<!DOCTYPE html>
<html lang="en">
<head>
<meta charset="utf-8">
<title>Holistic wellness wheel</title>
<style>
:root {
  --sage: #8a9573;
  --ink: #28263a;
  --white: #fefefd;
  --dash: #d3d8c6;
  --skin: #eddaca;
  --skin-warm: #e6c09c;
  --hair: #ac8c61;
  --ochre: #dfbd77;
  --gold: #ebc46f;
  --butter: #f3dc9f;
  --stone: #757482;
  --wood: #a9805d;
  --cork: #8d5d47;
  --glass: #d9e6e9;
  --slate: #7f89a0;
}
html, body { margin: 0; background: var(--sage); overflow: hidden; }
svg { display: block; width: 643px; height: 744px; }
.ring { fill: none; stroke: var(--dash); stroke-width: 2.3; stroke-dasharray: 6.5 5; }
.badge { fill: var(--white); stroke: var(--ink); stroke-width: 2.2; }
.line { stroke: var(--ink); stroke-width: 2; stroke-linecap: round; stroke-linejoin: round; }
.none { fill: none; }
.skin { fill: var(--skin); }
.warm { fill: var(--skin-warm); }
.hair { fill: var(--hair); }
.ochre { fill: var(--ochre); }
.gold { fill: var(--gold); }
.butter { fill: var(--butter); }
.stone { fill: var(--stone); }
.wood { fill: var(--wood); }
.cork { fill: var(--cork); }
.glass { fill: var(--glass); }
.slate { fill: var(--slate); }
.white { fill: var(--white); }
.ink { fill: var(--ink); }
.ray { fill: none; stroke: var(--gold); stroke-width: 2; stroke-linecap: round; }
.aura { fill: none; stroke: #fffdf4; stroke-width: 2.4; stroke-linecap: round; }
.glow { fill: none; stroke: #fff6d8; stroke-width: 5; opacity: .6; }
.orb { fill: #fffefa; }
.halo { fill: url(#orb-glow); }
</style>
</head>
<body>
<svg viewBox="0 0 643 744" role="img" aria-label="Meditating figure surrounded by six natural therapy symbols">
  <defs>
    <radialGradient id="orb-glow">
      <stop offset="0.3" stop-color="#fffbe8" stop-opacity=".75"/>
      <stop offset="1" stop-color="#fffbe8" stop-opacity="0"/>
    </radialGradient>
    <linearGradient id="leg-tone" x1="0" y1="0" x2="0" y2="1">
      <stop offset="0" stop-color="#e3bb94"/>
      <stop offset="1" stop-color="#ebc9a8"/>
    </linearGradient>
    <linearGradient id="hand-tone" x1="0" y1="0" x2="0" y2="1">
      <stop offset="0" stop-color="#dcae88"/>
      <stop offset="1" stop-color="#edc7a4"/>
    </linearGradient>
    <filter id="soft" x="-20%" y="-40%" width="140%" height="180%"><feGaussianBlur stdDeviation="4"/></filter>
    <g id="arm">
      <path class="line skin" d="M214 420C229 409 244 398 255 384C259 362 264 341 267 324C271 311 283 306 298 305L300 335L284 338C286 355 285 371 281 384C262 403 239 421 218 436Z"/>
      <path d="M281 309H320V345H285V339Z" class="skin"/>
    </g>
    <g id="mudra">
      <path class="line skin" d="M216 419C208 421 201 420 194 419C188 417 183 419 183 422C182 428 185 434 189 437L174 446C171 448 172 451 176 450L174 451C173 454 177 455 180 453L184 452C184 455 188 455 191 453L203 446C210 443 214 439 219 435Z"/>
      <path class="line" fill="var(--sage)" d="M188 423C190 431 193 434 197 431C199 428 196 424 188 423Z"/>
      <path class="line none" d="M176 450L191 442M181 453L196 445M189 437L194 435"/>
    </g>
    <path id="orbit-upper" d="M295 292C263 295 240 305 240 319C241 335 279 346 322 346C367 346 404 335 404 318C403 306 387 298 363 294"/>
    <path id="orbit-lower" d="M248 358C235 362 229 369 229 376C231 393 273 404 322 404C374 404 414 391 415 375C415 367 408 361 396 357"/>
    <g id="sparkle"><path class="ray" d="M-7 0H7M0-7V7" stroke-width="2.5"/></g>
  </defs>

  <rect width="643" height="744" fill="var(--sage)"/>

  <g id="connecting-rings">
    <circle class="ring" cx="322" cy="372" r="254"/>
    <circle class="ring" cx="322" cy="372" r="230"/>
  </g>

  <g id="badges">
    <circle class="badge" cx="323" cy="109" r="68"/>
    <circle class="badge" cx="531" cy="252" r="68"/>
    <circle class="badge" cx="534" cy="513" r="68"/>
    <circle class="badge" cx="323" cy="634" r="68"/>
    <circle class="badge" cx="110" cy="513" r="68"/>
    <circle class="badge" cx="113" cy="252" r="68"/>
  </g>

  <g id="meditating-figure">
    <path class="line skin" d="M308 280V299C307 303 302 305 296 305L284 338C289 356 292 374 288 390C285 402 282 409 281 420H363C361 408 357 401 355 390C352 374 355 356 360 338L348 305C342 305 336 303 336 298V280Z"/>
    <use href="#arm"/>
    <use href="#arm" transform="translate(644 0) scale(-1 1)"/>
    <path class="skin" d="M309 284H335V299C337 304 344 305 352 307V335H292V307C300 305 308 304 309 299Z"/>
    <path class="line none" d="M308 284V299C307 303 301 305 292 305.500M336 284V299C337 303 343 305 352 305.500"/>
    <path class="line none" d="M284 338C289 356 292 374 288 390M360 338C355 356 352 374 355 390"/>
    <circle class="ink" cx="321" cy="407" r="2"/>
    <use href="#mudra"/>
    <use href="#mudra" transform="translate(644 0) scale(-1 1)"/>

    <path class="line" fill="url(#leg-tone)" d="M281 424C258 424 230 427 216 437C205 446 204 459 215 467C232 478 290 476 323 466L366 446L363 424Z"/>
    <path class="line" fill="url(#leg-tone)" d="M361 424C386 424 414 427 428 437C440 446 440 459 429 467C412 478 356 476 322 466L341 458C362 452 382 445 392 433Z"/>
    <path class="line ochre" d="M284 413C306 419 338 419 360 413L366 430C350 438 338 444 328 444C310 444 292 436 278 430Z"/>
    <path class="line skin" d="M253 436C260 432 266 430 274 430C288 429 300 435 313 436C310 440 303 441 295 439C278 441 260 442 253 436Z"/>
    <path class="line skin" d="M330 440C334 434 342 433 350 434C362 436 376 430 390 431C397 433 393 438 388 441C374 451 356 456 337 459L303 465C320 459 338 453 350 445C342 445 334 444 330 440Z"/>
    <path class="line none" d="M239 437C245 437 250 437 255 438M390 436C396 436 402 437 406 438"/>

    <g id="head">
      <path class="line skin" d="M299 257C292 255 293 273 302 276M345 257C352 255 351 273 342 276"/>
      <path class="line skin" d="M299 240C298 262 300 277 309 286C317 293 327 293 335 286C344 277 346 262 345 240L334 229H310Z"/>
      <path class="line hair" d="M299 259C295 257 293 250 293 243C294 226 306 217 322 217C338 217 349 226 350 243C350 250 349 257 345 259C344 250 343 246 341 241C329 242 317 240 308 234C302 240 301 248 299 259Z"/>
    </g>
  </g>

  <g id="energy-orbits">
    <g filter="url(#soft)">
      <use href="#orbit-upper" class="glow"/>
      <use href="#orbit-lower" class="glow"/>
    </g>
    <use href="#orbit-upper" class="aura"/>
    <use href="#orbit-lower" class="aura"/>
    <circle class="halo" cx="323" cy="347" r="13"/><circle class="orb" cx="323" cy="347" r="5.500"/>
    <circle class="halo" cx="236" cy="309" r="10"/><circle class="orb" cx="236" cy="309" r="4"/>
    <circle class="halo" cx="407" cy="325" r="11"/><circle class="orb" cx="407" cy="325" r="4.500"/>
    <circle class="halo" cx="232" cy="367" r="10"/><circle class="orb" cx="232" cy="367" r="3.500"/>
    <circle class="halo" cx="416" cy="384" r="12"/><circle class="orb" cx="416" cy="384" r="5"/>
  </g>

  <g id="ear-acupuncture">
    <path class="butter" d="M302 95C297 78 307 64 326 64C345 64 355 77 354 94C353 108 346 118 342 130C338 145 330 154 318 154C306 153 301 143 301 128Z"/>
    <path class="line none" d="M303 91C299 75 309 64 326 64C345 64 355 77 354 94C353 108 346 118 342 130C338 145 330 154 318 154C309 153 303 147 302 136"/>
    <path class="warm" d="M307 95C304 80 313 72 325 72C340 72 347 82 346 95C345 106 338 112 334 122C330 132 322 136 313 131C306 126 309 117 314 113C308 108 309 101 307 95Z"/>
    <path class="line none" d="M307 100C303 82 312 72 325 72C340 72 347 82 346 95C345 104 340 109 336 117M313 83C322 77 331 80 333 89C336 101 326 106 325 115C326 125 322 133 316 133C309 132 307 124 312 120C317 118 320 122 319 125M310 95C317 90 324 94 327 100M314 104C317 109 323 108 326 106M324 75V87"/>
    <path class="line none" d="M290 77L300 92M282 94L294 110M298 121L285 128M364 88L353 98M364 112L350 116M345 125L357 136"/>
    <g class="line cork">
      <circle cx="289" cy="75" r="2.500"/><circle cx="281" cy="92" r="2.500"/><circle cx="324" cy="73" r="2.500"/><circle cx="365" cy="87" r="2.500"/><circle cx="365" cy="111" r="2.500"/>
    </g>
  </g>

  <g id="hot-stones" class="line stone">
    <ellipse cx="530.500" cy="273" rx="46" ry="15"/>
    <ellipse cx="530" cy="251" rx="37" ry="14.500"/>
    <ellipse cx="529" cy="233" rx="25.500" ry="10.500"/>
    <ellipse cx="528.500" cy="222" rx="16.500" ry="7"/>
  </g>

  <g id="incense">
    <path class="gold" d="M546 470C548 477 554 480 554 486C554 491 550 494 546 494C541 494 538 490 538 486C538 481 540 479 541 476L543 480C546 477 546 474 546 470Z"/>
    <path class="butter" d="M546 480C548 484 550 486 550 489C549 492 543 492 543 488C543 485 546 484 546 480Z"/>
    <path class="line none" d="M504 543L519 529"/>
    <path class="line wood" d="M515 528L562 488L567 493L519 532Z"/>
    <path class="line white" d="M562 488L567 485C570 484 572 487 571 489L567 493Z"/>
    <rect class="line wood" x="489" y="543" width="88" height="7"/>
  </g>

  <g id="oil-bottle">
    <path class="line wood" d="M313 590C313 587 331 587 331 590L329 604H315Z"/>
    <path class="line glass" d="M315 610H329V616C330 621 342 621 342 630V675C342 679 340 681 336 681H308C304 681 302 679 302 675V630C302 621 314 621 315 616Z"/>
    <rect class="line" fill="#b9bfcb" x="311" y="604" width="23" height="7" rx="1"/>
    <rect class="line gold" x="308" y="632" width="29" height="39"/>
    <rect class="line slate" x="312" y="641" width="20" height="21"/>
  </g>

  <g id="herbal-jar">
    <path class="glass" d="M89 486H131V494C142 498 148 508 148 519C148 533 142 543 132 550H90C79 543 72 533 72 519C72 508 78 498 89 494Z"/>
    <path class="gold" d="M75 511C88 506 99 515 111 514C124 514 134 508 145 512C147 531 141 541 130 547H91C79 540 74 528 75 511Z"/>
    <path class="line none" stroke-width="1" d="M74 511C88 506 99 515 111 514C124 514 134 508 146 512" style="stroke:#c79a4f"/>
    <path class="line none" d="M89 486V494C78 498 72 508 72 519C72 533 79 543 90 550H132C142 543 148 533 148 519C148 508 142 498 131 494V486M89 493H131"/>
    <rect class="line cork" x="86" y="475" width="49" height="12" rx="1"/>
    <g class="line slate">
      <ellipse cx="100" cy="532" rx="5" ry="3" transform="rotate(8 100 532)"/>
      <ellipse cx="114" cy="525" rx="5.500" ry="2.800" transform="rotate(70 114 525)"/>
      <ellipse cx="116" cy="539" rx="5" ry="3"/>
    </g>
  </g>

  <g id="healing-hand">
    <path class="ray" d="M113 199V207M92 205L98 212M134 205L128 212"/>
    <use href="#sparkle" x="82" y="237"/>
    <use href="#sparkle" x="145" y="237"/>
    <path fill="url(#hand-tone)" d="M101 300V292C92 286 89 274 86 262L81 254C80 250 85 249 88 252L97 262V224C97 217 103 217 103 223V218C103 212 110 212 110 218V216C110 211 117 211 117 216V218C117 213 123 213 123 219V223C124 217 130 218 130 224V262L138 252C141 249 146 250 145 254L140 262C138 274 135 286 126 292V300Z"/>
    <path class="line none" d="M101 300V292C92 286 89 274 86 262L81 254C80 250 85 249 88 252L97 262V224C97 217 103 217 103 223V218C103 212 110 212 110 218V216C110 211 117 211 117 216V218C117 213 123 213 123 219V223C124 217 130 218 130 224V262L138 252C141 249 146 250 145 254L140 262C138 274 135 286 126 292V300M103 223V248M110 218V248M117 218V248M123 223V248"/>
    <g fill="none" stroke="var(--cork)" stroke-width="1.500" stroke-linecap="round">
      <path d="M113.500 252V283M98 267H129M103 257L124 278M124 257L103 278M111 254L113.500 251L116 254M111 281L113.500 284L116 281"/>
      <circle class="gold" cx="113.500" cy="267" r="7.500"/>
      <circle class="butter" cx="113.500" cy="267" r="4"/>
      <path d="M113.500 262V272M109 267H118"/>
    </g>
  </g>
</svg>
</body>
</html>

○ ○ ○ ○ ○

Would you please copy each line of the listing that contains the word "offset"?

      <stop offset="0.3" stop-color="#fffbe8" stop-opacity=".75"/>
      <stop offset="1" stop-color="#fffbe8" stop-opacity="0"/>
      <stop offset="0" stop-color="#e3bb94"/>
      <stop offset="1" stop-color="#ebc9a8"/>
      <stop offset="0" stop-color="#dcae88"/>
      <stop offset="1" stop-color="#edc7a4"/>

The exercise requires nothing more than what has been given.